static void auBackend_ReadyToBeInstalled(object sender, EventArgs e)
    // ReadyToBeInstalled event is called when
    // either the UpdateStepOn == UpdateDownloaded or UpdateReadyToInstall

    if (auBackend.UpdateStepOn == UpdateStepOn.UpdateReadyToInstall)
        //TODO: Delay the installation of the update until
        //      it's appropriate for your app.

        //TODO: Do any "spin-down" operations. auBackend.InstallNow() will
        //      exit this process using Environment.Exit(0), so run
        //      cleanup functions now (close threads, close running programs,
        //      release locked files, etc.)

        // here we'll just close immediately to install the new version

After the update has completed your service will be restarted.

Make sure your service name is correct

If you're using the AutomaticUpdaterBackend in your service then you must ensure your service name is correct (and the same) in all your code. This means confirming your service name in at least 3 places (sometimes more):

  1. The YourServiceName.cs file. Open the service code file in your designer and set the "ServiceName" property:

    Setting the service name

  2. The YourServiceNameInstaller.cs file. Open the service installer code file and make sure the "ServiceName" property of the "ServiceInstaller" instance is set to the same service name you used elsewhere:

    Setting the installer service name

  3. The AutomaticUpdaterBackend class, and all other instances. In your service make sure the AutomaticUpdaterBackend class is using the correct service name:

    Setting the installer service name

If your service name is different in your service installer, and your various service code files, then this will cause problems in the updating. One such problem is your service will not re-start after a successful update or an error. There are other problems as well. This is why you must ensure you service name is correct in all places it's used.

For Console Apps

Using the AutomaticUpdaterBackend class in console apps is similar to how you use it in a Windows Service. The only differences are that you create the AutomaticUpdaterBackend instance in the Main() function of your app and you don't use the ServiceName property. For example:

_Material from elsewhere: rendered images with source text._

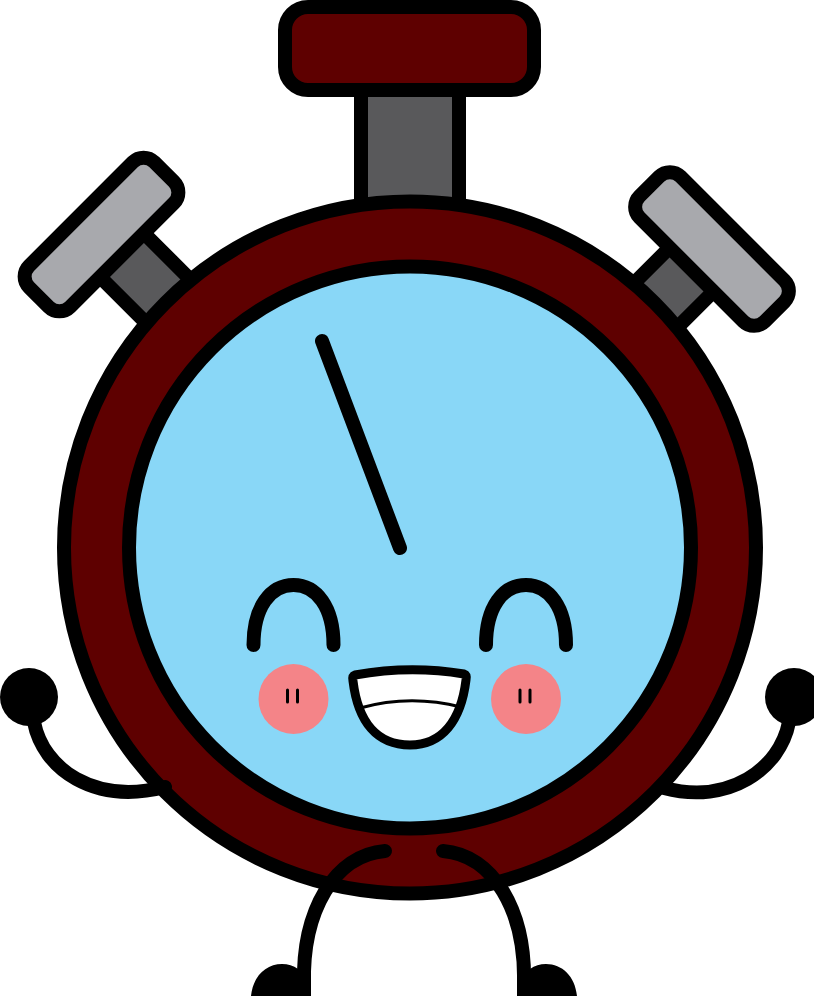
<!DOCTYPE html>
<html lang="en">
<head>
<meta charset="utf-8">
<title>Happy stopwatch</title>
<style>
:root {
  --ink: #000;
  --maroon: #5e0000;
  --steel: #59595b;
  --silver: #a8a9ad;
  --sky: #89d7f7;
  --blush: #f48488;
  --paper: #fff;
}
html, body { margin: 0; background: var(--paper); overflow: hidden; }
svg { display: block; width: 814px; height: 996px; }
.outlined { stroke: var(--ink); stroke-width: 14; }
.line { fill: none; stroke: var(--ink); stroke-width: 14; stroke-linecap: round; }
.solid { fill: var(--ink); }
.maroon { fill: var(--maroon); }
.steel { fill: var(--steel); }
.silver { fill: var(--silver); }
.sky { fill: var(--sky); }
.blush { fill: var(--blush); }
.mouth { fill: var(--paper); stroke: var(--ink); stroke-width: 9; stroke-linejoin: round; }
.fine { fill: none; stroke: var(--ink); stroke-width: 3; stroke-linecap: round; }
</style>
</head>
<body>
<svg viewBox="0 0 814 996" role="img" aria-label="Smiling cartoon stopwatch with arms and legs">
  <defs>
    <g id="side-button">
      <rect class="outlined steel" x="-31" y="0" width="62" height="120"/>
      <rect class="outlined silver" x="-88.5" y="-29" width="177" height="58" rx="15"/>
    </g>
    <path id="eye" class="line" d="M-40 645C-40 607-23 585 0 585S40 607 40 645"/>
    <g id="cheek">
      <circle class="blush" cx="0" cy="699" r="35"/>
      <path class="fine" d="M-6 690V702M4 690V702"/>
    </g>
  </defs>

  <g id="buttons">
    <use href="#side-button" transform="translate(101.5 234.5) rotate(-45)"/>
    <use href="#side-button" transform="translate(712 249) rotate(45)"/>
    <rect class="outlined steel" x="361" y="80" width="98" height="130"/>
    <rect class="outlined maroon" x="285" y="7" width="249" height="83" rx="23"/>
  </g>

  <g id="case">
    <circle class="outlined maroon" cx="410" cy="547.5" r="346"/>
    <circle class="outlined sky" cx="410" cy="547.5" r="281"/>
    <path class="line" d="M322 341L400 548"/>
  </g>

  <g id="face">
    <use href="#eye" x="293.5"/>
    <use href="#eye" x="526"/>
    <use href="#cheek" x="293.5"/>
    <use href="#cheek" x="526"/>
    <path class="mouth" d="M355 675Q410 665 464 674Q467 675 466 680C461 721 442 745 410 745C377 745 358 722 353 681Q352 676 355 675Z"/>
    <path class="fine" d="M360 708Q410 694 461 707"/>
  </g>

  <g id="arms">
    <path class="line" d="M34 722C43 769 94 805 165 787"/>
    <path class="line" d="M789 722C780 769 729 805 664 788"/>
    <circle class="solid" cx="29" cy="697" r="29"/>
    <circle class="solid" cx="794" cy="697" r="29"/>
  </g>

  <g id="legs">
    <path class="line" d="M385 851C335 855 302 910 304 985"/>
    <path class="line" d="M443 851C493 855 526 910 524 985"/>
    <path class="solid" d="M251 996C253 976 266 964 282 964Q291 964 298 969L311 972V996Z"/>
    <path class="solid" d="M577 996C575 976 562 964 546 964Q537 964 530 969L517 972V996Z"/>
  </g>
</svg>
</body>
</html>
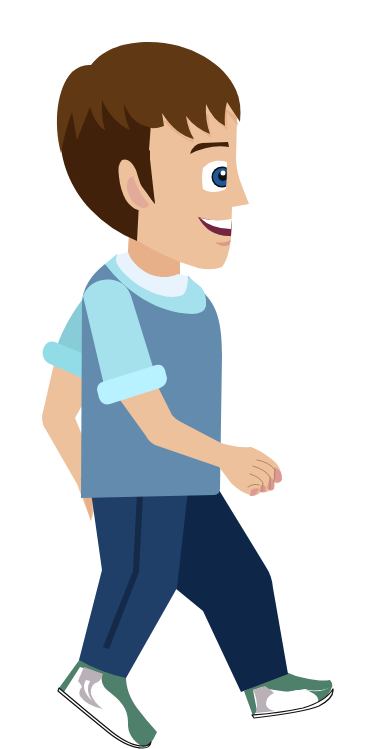
<!DOCTYPE html>
<html lang="en">
<head>
<meta charset="utf-8">
<title>Walking boy</title>
<style>
:root {
  --skin: #edc19c;
  --skin-shade: #e8b088;
  --skin-line: #b98260;
  --blush: #e2aa98;
  --nail: #dd9a94;
  --hair: #603813;
  --hair-dark: #42210b;
  --shirt: #628bae;
  --sleeve: #a5e1ec;
  --sleeve-back: #88ccd8;
  --cuff: #b8f1ff;
  --cuff-back: #92dce8;
  --collar: #e8f3fd;
  --trouser: #1f3e68;
  --trouser-back: #0e2748;
  --seam: #142a48;
  --shoe: #4f806c;
  --shoe-panel: #b9b1b7;
  --white: #fff;
  --ink: #111;
  --iris: #1c5a9c;
  --lip: #d99a86;
  --mouth: #74243f;
}
html, body { margin: 0; background: var(--white); overflow: hidden; }
svg { display: block; width: 376px; height: 749px; }
.skin { fill: var(--skin); }
.skin-shade { fill: var(--skin-shade); }
.blush { fill: var(--blush); }
.nail { fill: var(--nail); }
.hair { fill: var(--hair); }
.hair-dark { fill: var(--hair-dark); }
.shirt { fill: var(--shirt); }
.sleeve { fill: var(--sleeve); }
.sleeve-back { fill: var(--sleeve-back); }
.cuff { fill: var(--cuff); }
.cuff-back { fill: var(--cuff-back); }
.collar { fill: var(--collar); }
.trouser { fill: var(--trouser); }
.trouser-back { fill: var(--trouser-back); }
.seam { fill: var(--seam); }
.shoe { fill: var(--shoe); }
.panel { fill: var(--shoe-panel); }
.white { fill: var(--white); }
.ink { fill: var(--ink); }
.iris { fill: var(--iris); }
.lip { fill: var(--lip); }
.mouth { fill: var(--mouth); }
.sole { fill: none; stroke: var(--ink); stroke-width: 1.2; stroke-linejoin: round; }
.finger-line { fill: none; stroke: var(--skin-line); stroke-width: 1; stroke-linecap: round; }
</style>
</head>
<body>
<svg viewBox="0 0 376 749" role="img" aria-label="Cartoon boy walking to the right">
  <defs>
    <clipPath id="eye-shape">
      <path d="M203 168C209 161 219 159 227 162L226 189C218 193 208 193 203 189Q201 178 203 168Z"/>
    </clipPath>
  </defs>

  <g id="back-arm">
    <path class="skin" d="M54 364L42 416Q42 425 46 430L77 484L91 521L100 490L84 440L75 418L84 402V368Z"/>
    <path class="skin-shade" d="M80 478L84 498L91 521L93 490Z"/>
    <path class="sleeve-back" d="M85 296C74 310 63 328 57 346L84 358Z"/>
    <path class="cuff-back" d="M55 342L84 354V379L50 364C43 361 41 353 44 347Q48 340 55 342Z"/>
  </g>

  <g id="back-shoe">
    <path class="white" d="M250 686L244 691L253 716L300 711Q326 706 333 690L325 680Z"/>
    <path class="shoe" d="M244 691L253 716L257 711L253 690L262 687C273 693 285 693 297 690Q312 694 332 688Q333 683 330 680C318 682 306 678 296 676L286 672Z"/>
    <path class="white" d="M268 689L288 692L305 689C315 692 325 690 332 687Q327 699 306 706L256 712Z"/>
    <path class="panel" d="M253 690L265 686Q271 690 274 693Q266 696 266 705Q268 710 275 711L256 713Q259 701 253 690Z"/>
    <path class="shoe" d="M306 690Q320 694 332 686Q331 695 318 702Q320 695 306 690Z"/>
    <path class="sole" d="M252 715Q280 713 303 708Q326 701 333 689Q334 698 319 706Q305 712 254 718Z"/>
  </g>

  <g id="back-leg">
    <path class="trouser-back" d="M180 490H219L266 567Q272 576 273 588L288 674L241 692L203 611L175 588Z"/>
  </g>

  <g id="front-shoe">
    <path class="white" d="M78 662L59 689L137 745L149 747L157 732L125 676Z"/>
    <path class="shoe" d="M80 659L59 688L64 692L80 667L102 674Q100 684 107 690C120 700 128 708 128 722Q127 738 143 747Q150 748 157 732Q146 720 137 708C130 698 126 688 126 677Z"/>
    <path class="panel" d="M84 667L103 674Q101 680 98 682Q90 684 91 694Q94 703 103 709Q87 706 80 696Q78 691 82 687Q80 683 78 681Z"/>
    <path class="white" d="M86 680Q80 689 92 701Q85 690 90 681Z"/>
    <path class="sole" d="M59 688Q86 711 112 732Q130 746 143 746Q149 746 151 742Q150 748 143 748Q128 748 109 733Q82 711 58 691Z"/>
  </g>

  <g id="front-leg">
    <path class="trouser" d="M91 492L188 490L177 588L126 678Q102 673 79 660L102 570Z"/>
    <path class="seam" d="M137 494H143L139 572L109 649L103 647L133 571Z"/>
  </g>

  <g id="neck">
    <path class="skin-shade" d="M129 232L180 258V278L160 288L127 268Z"/>
  </g>

  <g id="shirt">
    <path class="shirt" d="M105 264C92 274 82 288 82 304L81 498L214 495Q220 495 220 488L222 356C222 325 218 308 205 294L188 276L150 292Z"/>
    <path class="sleeve" d="M105 264L117 254C134 276 161 290 187 276L201 287Q207 294 206 306Q204 314 192 314C158 313 127 293 105 264Z"/>
    <path class="collar" d="M117 255L128 252C133 268 157 284 178 274L188 276Q188 290 183 295Q172 299 160 295C142 290 124 276 117 264Q115 259 117 255Z"/>
  </g>

  <g id="front-arm">
    <path class="skin" d="M120 400L158 387L172 415Q175 419 181 422L221 443Q236 448 251 447Q262 451 274 461Q283 469 281 481Q277 485 274 482Q274 490 270 490Q266 494 262 491Q255 498 250 495Q240 492 231 483L219 467L155 445Q149 442 146 436Z"/>
    <path class="nail" d="M274 467Q283 470 282 480Q278 485 274 480Z"/>
    <path class="nail" d="M270 477Q276 480 274 489Q270 493 267 488Z"/>
    <path class="nail" d="M261 485Q267 484 266 491Q263 494 259 491Z"/>
    <path class="nail" d="M251 490Q257 487 259 489Q256 497 250 496Z"/>
    <path class="finger-line" d="M257 460Q269 462 275 470L274 482M253 466Q266 470 270 477V489M250 474Q260 477 263 483L262 491M248 487Q254 483 259 485"/>
    <path class="sleeve" d="M83 296C88 283 101 278 113 280Q126 282 131 296L153 367L104 385Z"/>
    <path class="cuff" d="M102 382L153 366Q162 362 165 370L167 378Q167 385 160 388L110 404Q102 406 99 398L97 390Q97 384 102 382Z"/>
  </g>

  <g id="head">
    <path class="skin" d="M146 100L225 92L237 118L236 160Q237 174 242 186L249 204L232 207L231 238Q229 258 222 267Q212 271 198 268Q164 258 135 239L138 190Z"/>
    <path class="hair-dark" d="M62 128L80 92L152 110L149 150L155 204L140 184L137 241Q110 230 91 210C69 187 61 160 60 138Z"/>
    <path class="skin" d="M136 170Q130 157 122 160Q117 165 119 177C121 195 128 207 138 210Q149 212 152 205Q144 198 136 170Z"/>
    <path class="blush" d="M133 176Q126 178 127 189Q131 205 143 208Q149 208 149 204Q139 194 133 176Z"/>
    <path class="hair-dark" d="M135 160L150 150Q149 177 155 204Q143 191 135 160Z"/>
    <path class="skin-shade" d="M150 126L168 120Q175 132 190 140L186 118L210 135L206 114L226 127L224 108L236 116L238 126L227 112V130L208 114L211 138L188 120L194 143Q176 136 165 122Z"/>
    <path class="hair" d="M91 65C104 48 126 42 149 42C190 42 225 64 236 90Q242 103 240 122L227 102Q224 113 225 126Q213 120 206 104Q205 120 210 134Q195 128 186 116Q188 130 194 139Q176 135 162 113L164 126Q153 130 149 127Q132 124 124 104Q124 117 130 130Q112 122 102 100Q101 117 105 130Q96 126 90 107Q84 122 77 140L72 112Q65 130 61 153C53 122 57 88 72 72Q81 64 91 65Z"/>
    <path class="hair-dark" d="M190 154Q193 144 202 143L228 142L229 147Q210 144 190 154Z"/>
    <path class="white" d="M203 168C209 161 219 159 227 162L226 189C218 193 208 193 203 189Q201 178 203 168Z"/>
    <g clip-path="url(#eye-shape)">
      <circle class="ink" cx="222" cy="177" r="10.5"/>
      <circle class="iris" cx="222" cy="177" r="9"/>
      <circle class="ink" cx="223" cy="176" r="5"/>
      <circle class="white" cx="223" cy="173" r="2.5"/>
    </g>
    <path class="mouth" d="M198 217Q214 222 232 220L231 236Q209 237 198 217Z"/>
    <path class="white" d="M200 218Q215 222 232 219L231 229Q212 229 200 218Z"/>
    <path class="lip" d="M215 242Q224 244 231 240L229 245Q221 248 215 242Z"/>
  </g>
</svg>
</body>
</html>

auBackend = new AutomaticUpdaterBackend
                    //TODO: set a unique string.
                    // For instance, "appname-companyname"
                    GUID = "a-string-that-uniquely-IDs-your-app",

                    // With UpdateType set to Automatic, you're still in
                    // charge of checking for updates, but the
                    // AutomaticUpdaterBackend continues with the
                    // downloading and extracting automatically.
                    UpdateType = UpdateType.Automatic

Step 3: Events and properties

We talked about just one event, ReadyToBeInstalled, but there are many more. For instance, you should handle errors using the CheckingFailed, DownloadingFailed, ExtractingFailed, UpdateFailed.